THE PROBLEM:
Among the lines below, how many have the word "node"? The reply is that number alone.

RECORDS FOR PROCESSING:
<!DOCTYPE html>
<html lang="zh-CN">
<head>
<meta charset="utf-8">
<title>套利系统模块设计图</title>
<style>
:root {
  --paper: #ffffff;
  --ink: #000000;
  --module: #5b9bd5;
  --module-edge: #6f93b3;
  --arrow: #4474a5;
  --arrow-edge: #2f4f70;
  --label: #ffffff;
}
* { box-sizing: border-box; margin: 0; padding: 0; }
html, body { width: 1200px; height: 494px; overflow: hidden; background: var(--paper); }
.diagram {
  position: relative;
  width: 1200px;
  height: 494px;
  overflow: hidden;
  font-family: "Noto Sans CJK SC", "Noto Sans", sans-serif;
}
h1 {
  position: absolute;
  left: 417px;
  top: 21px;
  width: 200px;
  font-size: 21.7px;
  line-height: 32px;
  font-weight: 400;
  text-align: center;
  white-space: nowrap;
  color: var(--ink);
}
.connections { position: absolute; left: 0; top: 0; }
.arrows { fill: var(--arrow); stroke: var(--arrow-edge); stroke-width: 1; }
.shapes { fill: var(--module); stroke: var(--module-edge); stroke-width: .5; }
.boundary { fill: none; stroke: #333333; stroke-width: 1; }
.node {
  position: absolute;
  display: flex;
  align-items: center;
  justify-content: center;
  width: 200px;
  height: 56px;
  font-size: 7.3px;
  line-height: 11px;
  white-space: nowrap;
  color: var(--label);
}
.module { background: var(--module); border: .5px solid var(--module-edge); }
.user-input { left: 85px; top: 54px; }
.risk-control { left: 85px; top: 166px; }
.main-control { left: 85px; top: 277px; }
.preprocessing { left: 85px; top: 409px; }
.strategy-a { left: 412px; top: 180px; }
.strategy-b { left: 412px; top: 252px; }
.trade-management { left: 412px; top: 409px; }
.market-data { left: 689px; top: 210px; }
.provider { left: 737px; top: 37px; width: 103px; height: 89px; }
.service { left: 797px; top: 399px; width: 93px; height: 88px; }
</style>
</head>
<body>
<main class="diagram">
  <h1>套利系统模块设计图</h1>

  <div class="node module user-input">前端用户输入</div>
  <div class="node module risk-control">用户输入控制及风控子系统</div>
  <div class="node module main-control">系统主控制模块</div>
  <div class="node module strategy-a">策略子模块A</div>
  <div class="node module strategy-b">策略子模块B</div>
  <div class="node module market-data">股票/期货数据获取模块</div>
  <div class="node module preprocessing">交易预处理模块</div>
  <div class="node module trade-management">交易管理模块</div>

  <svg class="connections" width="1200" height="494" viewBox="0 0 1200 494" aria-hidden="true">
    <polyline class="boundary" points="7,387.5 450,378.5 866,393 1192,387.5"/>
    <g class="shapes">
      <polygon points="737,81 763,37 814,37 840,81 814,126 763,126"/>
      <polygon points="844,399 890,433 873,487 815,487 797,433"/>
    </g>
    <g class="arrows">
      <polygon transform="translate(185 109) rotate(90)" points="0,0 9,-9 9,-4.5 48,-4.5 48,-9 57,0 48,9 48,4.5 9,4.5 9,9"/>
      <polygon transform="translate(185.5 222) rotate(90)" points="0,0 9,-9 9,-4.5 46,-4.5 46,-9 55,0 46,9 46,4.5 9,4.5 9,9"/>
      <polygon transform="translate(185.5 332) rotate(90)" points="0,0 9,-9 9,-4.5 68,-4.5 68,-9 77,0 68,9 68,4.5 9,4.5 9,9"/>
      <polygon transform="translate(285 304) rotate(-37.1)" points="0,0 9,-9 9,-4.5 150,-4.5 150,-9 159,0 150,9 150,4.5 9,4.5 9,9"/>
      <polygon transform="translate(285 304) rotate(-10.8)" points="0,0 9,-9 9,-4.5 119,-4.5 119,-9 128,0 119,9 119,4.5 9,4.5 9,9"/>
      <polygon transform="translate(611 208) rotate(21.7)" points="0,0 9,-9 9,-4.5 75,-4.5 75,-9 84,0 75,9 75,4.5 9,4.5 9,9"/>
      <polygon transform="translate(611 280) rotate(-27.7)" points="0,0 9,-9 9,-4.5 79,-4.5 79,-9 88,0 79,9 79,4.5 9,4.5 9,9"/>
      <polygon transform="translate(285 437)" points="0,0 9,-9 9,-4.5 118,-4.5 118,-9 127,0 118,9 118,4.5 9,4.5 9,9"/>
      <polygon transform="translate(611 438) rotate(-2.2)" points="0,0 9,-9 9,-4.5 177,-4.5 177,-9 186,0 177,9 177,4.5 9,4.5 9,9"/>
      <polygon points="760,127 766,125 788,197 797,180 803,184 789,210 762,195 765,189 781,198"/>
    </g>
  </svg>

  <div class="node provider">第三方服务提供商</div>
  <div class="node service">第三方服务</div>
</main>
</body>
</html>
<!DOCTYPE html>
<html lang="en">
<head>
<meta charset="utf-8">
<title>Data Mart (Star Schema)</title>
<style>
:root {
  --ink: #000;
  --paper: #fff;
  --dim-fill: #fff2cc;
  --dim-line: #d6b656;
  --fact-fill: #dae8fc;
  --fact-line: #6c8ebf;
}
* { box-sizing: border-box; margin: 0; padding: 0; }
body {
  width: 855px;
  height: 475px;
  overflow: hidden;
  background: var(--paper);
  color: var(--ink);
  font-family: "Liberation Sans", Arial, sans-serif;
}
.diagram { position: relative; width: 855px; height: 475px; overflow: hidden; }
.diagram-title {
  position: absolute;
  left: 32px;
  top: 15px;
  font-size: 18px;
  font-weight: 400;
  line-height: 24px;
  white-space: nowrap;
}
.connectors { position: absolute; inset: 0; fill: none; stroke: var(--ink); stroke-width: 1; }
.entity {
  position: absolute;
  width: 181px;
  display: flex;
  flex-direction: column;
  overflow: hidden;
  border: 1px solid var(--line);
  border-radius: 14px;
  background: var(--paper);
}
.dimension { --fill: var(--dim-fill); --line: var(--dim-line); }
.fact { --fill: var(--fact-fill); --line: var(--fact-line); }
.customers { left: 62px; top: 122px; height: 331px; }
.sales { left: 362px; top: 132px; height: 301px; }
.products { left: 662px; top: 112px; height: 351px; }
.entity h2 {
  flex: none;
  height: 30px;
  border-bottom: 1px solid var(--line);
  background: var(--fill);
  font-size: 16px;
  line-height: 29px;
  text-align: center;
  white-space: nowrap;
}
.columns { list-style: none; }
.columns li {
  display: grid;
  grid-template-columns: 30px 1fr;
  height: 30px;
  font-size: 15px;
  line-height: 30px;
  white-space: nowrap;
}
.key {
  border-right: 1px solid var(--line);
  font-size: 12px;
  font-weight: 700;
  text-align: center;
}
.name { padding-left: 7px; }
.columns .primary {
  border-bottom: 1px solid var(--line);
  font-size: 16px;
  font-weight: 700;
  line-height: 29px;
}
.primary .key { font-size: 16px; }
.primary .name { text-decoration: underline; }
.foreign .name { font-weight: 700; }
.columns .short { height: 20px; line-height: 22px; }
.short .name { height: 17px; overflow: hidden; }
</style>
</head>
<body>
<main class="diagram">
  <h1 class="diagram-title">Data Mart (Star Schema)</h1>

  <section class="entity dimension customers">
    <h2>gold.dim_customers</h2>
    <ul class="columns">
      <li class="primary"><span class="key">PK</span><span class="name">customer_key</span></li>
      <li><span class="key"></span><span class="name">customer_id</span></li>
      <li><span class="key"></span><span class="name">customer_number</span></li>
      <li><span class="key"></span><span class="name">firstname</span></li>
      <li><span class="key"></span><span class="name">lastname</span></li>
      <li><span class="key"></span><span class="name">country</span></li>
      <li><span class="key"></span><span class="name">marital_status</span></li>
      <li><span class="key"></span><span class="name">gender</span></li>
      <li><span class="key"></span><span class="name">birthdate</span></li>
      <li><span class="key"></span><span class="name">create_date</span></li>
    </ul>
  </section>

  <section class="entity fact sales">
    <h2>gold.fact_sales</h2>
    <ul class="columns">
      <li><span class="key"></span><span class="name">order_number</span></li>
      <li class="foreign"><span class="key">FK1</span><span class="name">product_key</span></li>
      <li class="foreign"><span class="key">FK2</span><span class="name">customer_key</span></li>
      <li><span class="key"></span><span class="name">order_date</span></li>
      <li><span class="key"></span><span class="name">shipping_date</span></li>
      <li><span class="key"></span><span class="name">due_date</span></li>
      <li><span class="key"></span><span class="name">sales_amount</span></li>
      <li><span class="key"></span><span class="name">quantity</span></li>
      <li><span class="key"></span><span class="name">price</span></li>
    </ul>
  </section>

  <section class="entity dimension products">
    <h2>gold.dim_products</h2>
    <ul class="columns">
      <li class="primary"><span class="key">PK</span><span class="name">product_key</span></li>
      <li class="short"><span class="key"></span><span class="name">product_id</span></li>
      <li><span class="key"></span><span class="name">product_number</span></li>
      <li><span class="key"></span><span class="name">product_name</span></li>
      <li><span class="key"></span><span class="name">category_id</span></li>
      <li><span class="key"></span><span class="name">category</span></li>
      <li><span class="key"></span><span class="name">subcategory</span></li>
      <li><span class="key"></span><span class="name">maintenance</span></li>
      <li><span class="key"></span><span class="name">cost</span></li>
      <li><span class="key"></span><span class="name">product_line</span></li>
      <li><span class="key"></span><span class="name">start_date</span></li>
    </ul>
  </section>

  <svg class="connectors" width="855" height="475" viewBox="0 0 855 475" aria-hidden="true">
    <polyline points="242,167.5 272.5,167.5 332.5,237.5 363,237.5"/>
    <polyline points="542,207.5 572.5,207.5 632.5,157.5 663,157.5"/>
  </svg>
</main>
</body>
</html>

ANSWER FOR THIS EXERCISE:
11